## EXERCISE DETAILS:
Which of the lines below include "from"? Each one should be copied out.

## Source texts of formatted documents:
-- Opening Marker --

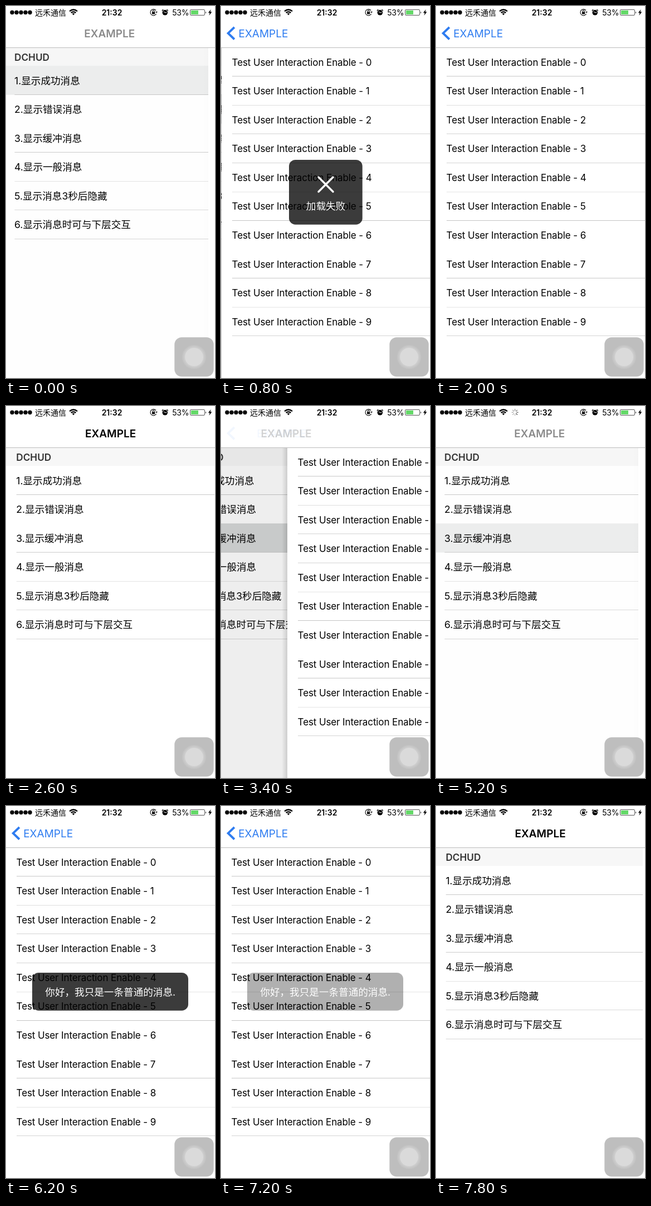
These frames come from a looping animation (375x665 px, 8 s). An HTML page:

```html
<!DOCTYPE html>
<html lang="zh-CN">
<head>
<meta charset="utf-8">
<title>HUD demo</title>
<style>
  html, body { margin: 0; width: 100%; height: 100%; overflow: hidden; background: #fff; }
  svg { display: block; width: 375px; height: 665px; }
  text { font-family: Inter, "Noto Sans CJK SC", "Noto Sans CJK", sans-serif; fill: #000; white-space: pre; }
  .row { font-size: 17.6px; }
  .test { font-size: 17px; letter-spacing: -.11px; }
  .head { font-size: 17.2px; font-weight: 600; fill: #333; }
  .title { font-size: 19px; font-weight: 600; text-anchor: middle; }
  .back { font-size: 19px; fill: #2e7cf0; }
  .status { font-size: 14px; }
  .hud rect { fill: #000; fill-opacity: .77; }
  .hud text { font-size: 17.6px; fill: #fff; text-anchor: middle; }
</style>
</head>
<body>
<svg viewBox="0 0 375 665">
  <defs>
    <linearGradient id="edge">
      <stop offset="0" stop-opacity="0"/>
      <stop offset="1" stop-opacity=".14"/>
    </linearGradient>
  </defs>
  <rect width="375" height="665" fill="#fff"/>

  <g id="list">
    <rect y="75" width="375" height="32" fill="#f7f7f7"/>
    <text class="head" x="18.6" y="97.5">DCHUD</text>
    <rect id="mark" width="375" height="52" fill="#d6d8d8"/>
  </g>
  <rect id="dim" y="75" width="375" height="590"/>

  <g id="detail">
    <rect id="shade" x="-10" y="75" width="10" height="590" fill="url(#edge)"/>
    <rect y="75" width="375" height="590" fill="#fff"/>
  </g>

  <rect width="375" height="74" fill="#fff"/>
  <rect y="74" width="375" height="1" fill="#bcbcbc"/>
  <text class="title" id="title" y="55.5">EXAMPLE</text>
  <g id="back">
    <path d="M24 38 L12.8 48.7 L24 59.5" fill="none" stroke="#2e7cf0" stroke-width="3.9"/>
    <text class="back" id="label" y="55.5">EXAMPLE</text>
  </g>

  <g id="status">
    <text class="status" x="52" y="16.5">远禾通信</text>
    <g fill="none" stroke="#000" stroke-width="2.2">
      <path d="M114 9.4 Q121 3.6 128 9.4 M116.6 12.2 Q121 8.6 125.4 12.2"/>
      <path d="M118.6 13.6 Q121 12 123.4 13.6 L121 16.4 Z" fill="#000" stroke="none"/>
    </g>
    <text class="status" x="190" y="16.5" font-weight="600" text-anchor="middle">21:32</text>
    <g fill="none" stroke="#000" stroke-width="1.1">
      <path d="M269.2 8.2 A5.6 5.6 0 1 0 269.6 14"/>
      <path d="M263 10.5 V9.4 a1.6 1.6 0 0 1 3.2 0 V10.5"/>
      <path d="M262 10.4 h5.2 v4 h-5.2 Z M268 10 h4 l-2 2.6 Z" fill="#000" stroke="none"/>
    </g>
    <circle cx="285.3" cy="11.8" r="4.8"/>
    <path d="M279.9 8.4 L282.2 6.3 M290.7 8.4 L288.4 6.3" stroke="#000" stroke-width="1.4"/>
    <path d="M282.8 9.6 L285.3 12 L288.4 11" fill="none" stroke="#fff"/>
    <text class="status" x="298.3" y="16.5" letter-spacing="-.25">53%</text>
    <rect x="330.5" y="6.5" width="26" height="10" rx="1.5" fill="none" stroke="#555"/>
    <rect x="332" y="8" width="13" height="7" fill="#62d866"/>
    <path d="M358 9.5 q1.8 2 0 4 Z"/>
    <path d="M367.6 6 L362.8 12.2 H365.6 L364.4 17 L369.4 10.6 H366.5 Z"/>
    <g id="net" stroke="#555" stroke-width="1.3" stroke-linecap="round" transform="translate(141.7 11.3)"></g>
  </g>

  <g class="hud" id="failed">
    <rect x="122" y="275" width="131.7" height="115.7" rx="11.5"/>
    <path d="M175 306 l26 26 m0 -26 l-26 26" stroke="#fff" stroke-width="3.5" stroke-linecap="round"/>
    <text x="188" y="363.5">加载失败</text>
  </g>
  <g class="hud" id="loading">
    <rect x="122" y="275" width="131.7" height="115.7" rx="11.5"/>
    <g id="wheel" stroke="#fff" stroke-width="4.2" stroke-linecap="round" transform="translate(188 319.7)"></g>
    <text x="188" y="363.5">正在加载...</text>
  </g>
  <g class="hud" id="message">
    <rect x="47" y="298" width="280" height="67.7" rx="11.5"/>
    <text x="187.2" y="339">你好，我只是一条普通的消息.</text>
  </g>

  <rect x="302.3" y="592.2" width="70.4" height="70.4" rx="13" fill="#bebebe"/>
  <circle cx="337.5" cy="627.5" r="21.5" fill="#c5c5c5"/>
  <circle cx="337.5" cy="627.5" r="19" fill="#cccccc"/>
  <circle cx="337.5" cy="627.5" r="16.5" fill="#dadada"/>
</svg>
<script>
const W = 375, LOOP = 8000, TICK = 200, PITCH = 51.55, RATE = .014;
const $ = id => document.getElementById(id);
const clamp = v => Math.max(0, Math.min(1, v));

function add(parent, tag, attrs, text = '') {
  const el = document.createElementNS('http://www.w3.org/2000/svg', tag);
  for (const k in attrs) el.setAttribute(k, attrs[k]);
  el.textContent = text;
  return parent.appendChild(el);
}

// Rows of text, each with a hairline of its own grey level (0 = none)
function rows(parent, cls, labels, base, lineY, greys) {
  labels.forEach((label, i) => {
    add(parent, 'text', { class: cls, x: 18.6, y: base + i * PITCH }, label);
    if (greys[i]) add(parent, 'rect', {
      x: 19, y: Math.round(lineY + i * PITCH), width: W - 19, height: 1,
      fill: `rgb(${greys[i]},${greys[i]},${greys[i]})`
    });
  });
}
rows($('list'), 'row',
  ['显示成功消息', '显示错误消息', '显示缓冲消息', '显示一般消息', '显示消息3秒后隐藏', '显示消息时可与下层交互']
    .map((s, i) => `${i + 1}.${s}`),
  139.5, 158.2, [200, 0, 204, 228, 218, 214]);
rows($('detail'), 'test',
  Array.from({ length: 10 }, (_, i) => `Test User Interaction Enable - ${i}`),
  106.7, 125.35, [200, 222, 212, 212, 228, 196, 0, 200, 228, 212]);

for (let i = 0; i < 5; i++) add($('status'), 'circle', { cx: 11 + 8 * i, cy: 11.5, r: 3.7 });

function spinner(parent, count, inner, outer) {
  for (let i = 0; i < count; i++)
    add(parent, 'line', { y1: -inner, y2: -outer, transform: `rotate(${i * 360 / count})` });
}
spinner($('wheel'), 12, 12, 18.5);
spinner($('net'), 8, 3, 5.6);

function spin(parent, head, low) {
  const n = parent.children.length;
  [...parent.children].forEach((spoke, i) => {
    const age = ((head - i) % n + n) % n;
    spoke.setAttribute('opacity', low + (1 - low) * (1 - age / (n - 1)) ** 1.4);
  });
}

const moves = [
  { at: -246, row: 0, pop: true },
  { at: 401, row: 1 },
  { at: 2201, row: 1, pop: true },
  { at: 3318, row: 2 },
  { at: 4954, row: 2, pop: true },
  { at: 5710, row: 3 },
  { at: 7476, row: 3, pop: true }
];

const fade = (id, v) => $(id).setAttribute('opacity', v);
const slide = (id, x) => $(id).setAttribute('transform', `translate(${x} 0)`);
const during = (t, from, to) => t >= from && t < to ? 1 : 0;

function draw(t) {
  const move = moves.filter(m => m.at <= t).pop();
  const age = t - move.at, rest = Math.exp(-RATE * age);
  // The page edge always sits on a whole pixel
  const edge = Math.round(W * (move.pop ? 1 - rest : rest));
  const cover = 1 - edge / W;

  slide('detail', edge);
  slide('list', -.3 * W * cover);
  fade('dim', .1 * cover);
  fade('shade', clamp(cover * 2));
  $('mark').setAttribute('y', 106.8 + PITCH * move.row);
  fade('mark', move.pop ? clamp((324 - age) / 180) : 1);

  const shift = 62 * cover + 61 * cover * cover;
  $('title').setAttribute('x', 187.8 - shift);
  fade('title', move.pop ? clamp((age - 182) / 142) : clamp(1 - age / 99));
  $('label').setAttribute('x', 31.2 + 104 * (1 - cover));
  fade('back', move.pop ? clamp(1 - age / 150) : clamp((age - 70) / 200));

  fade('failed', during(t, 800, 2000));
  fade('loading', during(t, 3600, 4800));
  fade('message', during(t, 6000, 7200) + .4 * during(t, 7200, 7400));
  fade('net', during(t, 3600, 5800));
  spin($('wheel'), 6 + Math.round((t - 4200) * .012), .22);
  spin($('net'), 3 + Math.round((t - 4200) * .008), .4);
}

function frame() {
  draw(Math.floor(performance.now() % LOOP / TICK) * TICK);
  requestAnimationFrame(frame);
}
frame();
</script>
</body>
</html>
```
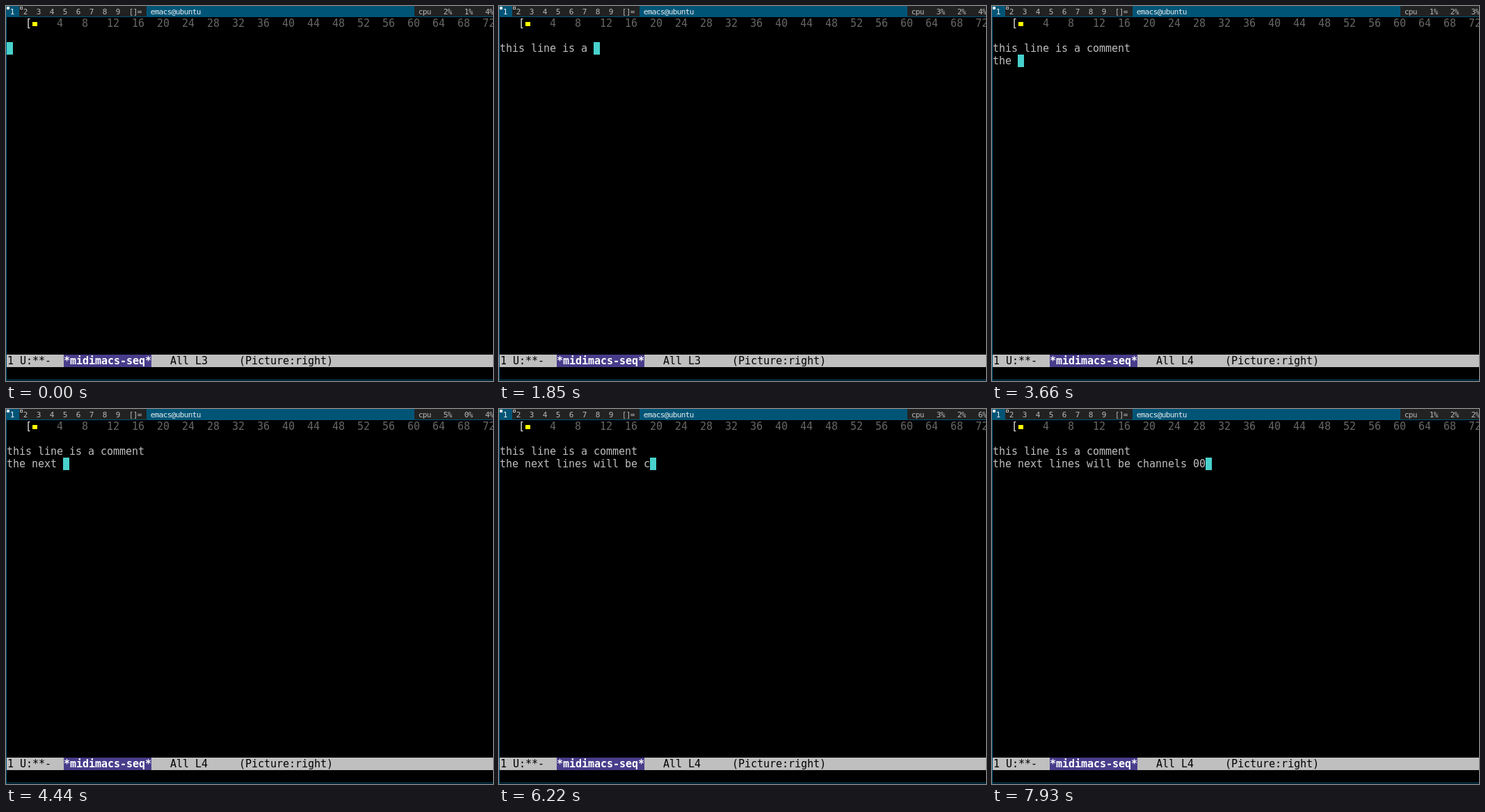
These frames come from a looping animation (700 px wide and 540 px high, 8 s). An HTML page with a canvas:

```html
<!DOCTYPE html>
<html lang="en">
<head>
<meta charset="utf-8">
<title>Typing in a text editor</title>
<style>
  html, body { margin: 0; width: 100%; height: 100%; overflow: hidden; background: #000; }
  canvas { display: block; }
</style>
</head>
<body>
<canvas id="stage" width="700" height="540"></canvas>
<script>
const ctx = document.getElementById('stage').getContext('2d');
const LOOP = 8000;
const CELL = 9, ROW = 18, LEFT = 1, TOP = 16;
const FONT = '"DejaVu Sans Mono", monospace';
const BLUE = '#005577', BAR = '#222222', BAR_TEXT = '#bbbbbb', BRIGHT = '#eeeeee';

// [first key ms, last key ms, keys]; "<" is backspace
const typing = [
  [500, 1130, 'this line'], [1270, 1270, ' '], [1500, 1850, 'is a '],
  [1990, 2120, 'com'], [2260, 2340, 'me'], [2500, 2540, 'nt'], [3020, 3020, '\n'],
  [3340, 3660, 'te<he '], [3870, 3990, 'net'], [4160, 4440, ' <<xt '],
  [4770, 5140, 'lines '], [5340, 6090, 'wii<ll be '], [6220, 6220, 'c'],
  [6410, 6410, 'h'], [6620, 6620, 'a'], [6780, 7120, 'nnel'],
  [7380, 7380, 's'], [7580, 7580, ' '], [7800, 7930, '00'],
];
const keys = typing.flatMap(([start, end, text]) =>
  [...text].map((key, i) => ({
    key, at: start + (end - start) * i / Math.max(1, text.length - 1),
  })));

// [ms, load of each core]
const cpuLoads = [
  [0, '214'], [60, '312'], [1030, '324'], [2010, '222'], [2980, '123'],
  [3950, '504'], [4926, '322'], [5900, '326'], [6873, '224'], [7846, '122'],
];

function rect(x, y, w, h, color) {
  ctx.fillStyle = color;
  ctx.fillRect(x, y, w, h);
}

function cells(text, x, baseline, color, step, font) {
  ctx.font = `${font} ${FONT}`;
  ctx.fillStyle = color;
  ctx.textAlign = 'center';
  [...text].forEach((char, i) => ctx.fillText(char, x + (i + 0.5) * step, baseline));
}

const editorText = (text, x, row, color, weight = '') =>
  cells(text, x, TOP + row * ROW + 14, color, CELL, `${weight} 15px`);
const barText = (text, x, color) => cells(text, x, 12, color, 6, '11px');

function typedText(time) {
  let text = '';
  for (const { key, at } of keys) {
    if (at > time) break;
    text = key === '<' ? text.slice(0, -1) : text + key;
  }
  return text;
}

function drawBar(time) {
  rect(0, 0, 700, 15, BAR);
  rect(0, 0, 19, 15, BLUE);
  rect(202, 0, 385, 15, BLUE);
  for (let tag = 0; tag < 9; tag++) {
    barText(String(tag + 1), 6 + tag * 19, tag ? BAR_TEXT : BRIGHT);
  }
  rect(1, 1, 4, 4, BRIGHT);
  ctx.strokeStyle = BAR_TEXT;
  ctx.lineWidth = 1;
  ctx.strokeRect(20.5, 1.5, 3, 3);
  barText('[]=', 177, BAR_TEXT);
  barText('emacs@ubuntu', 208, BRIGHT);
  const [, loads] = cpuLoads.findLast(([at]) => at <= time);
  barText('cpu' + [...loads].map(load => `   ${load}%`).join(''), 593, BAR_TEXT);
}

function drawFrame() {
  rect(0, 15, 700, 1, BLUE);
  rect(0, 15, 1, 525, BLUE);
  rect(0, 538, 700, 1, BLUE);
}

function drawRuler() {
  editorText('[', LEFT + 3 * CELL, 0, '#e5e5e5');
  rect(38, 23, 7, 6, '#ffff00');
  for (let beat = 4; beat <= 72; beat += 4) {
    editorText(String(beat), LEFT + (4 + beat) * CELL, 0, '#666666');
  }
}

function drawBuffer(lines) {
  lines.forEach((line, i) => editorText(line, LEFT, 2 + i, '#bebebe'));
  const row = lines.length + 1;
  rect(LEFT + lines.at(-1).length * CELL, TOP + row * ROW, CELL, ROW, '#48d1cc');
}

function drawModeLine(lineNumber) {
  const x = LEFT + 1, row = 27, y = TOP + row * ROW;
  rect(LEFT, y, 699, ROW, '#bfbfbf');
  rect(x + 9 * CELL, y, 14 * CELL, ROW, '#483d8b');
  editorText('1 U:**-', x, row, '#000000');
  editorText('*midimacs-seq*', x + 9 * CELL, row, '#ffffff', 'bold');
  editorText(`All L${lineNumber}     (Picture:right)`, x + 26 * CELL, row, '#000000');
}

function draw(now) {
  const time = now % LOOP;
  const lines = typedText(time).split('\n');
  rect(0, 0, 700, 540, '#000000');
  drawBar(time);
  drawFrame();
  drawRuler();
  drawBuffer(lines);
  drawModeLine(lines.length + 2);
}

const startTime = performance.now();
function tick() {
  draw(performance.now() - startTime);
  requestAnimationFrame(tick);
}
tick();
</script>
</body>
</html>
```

-- Closing Marker --

## RESPONSE:
These frames come from a looping animation (375x665 px, 8 s). An HTML page:
  Array.from({ length: 10 }, (_, i) => `Test User Interaction Enable - ${i}`),
const during = (t, from, to) => t >= from && t < to ? 1 : 0;
These frames come from a looping animation (700 px wide and 540 px high, 8 s). An HTML page with a canvas:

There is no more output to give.